Mr. Michael Amponsah, Deputy Brong-Ahafo Regional Director of NCCE, noted that the fight against corruption had been made a bit difficult. He explained that "there is a blatant refusal of people to admit the existence or prevalence of the canker as people turn to speculate that its a mere perception, notably among those who benefited from the practice."
Mr. Amponsah reiterated the need for Ghanaians to demonstrate strong commitment towards the fight against corruption and said curbing the practice had come with some nagging questions.

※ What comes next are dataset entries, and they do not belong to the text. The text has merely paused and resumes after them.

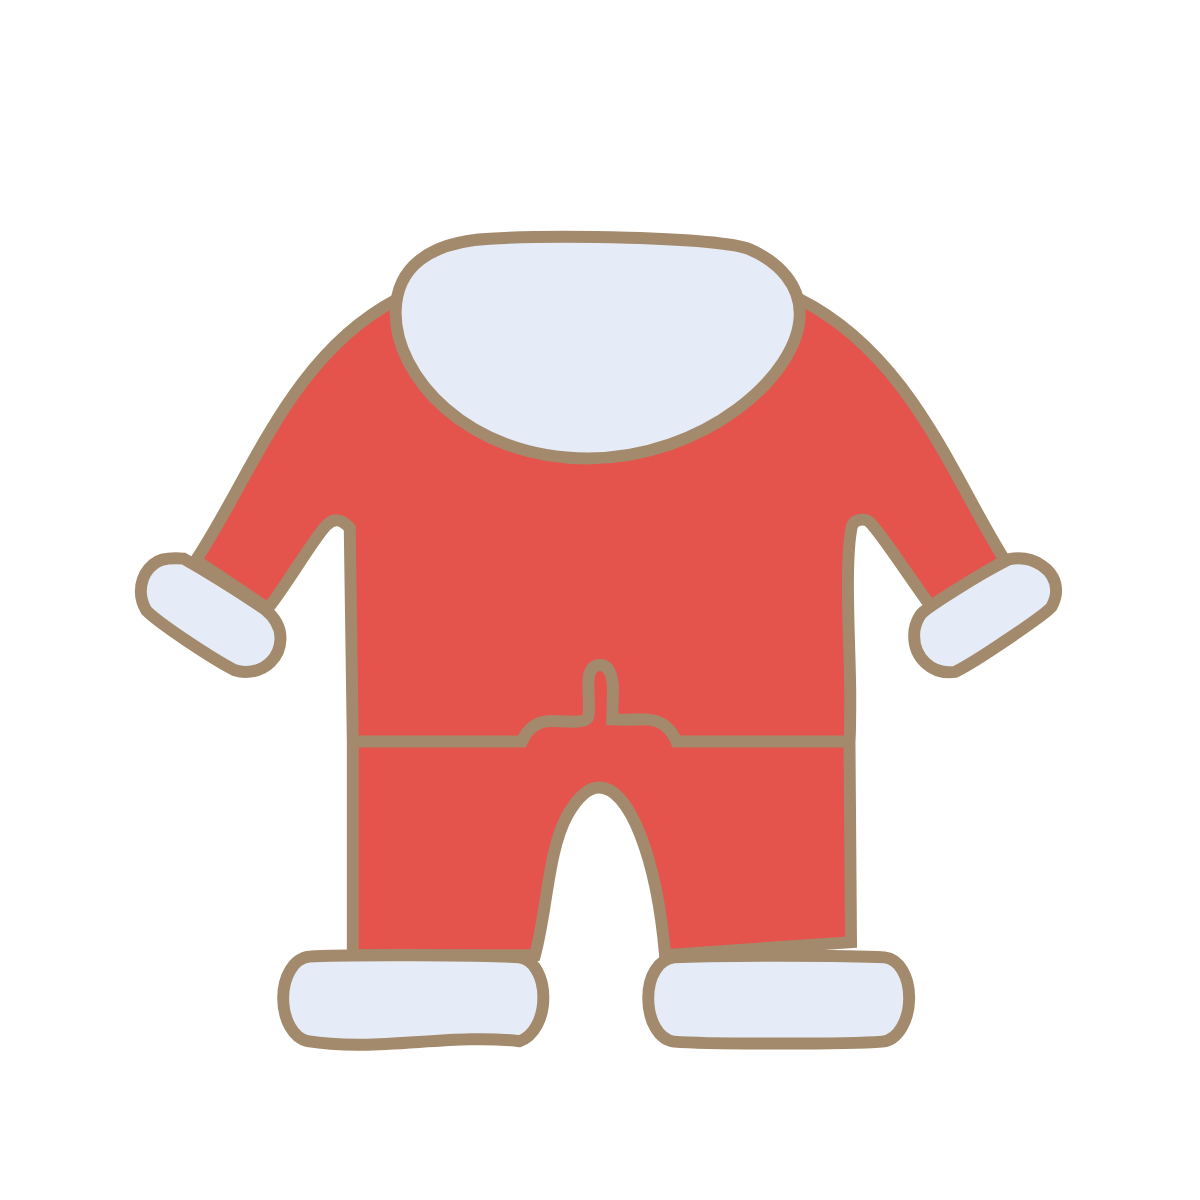
<!DOCTYPE html>
<html lang="en">
<head>
<meta charset="utf-8">
<title>Winter romper</title>
<style>
:root {
  --background: #ffffff;
  --cloth: #e4544c;
  --fleece: #e5ecf8;
  --outline: #a48a6c;
}
html, body { margin: 0; overflow: hidden; background: var(--background); }
.romper { display: block; width: 1200px; height: 1200px; }
.romper path { stroke: var(--outline); stroke-width: 15.6; stroke-linejoin: miter; stroke-miterlimit: 6; }
.cloth { fill: var(--cloth); }
.seam { fill: none; }
.fleece { fill: var(--fleece); }
</style>
</head>
<body>
<svg class="romper" viewBox="0 0 1568 1568" role="img" aria-label="Red baby romper with pale blue collar, cuffs and feet">
  <g id="suit">
    <path class="cloth" d="M517 392C380 465 330 620 256 732L350 795C375 764 412 700 427 686Q441 672 457 690L461 969V1248H699C715 1190 716 1110 742 1064C756 1040 770 1029 783 1029C822 1029 858 1120 869 1248L1112 1231L1110 969C1111 955 1111 935 1111 910C1111 850 1103 735 1113 688C1116 678 1130 677 1136 682C1150 695 1190 757 1216 792L1313 732C1245 625 1190 464 1045 391Z"/>
    <path class="seam" d="M461 969H682C691 948 705 942 720 942C738 942 768 947 769 935C771 920 768 905 769 888C770 874 776 869 784 869C795 869 800 880 801 900L800 940C815 941 830 940 845 940C862 941 876 950 884 969H1110"/>
  </g>
  <g id="feet">
    <path class="fleece" d="M404 1250C450 1247 640 1248 678 1251C698 1253 710 1277 710 1303C710 1330 698 1354 679 1360.500C590 1350 490 1375 402 1360.500C383 1356 370 1332 370 1304C370 1276 384 1252 404 1250Z"/>
    <path class="fleece" d="M881 1251C930 1248 1110 1248 1156 1251C1175 1253 1188 1276 1188 1304C1188 1332 1174 1359 1153 1361C1110 1364.500 925 1364.500 881 1361C861 1359 847 1334 847 1304C847 1275 861 1253 881 1251Z"/>
  </g>
  <g id="cuffs">
    <path class="fleece" d="M240 730C275 750 310 772 346 796C358 806 367 820 366.500 835C366 858 348 878 321 878Q314 878 306 875.500C275 859 207 814 191 797.500C186 789 184 781 184 773C184 750 200 731 219 730Q230 729 240 730Z"/>
    <path class="fleece" d="M1318 731C1350 724 1380 745 1380 772Q1380 782 1374 793C1366 803 1275 865 1248 878C1216 882 1194.500 858 1194.500 831Q1194 817 1203 803C1210 794 1280 750 1318 731Z"/>
  </g>
  <path id="collar" class="fleece" d="M517 407C518 350 560 316 640 312C720 307 930 309 978 325C1020 343 1045 374 1045 410C1045 490 920 599 768 599C610 599 515 490 517 407Z"/>
</svg>
</body>
</html>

He said "Questions such as what extent have we as a nation dealt with the fight against corruption, to what extent has public education about this problem been effectively carried out to alert the populace about the consequences of such an action or how much attention has been given to the dispassionate application of due process of the law, should people be caught in that crime?"
Mr. Vitus A. Azeem, Executive Secretary of GII, called for the passage of the Freedom of Information Bill and transparency enhancing legislations as well as the enforcement of other anti-corruption legislations that had been passed to help stem corruption. He commended the Public Accounts Committee of Parliament for the bold step it took and called for those exposed in the corrupt practices to be brought to book.
Mr. Azeem noted that allegations of politicians giving money to potential voters were not good for Ghana's democracy. He said "We have a responsibility to ensure that electoral processes and procedures are free and transparent because allowing undemocratic practices such as vote buying, abuse of incumbency, misuse of state resources, will not only undermine the process, but throw into question the legitimacy of those who get elected into public office." He appealed to Ghanaians to vote according to their conscience whilst considering the integrity, knowledge, experience and ability of such candidates to lead the country.
Mr. Azeem condemned the situation where there was open declaration of support for some presidential aspirants by some traditional rulers and religious leaders. He asked traditional rulers not to make pronouncements that would let people lose confidence in the chieftaincy institution and said the numerous chieftaincy disputes dented the image of the institution. Bishop Matthew Gyamfi of the Sunyani Diocese of the Catholic Church, appealed to Ghanaians to ensure that the new breed of young generation was educated about corruption and its consequences to guarantee a corruption-free society. He the Catholic Church expressed worry about the failure of the New Education Reform to include religious and morale education and civic education in the curricular of Ghanaian schools.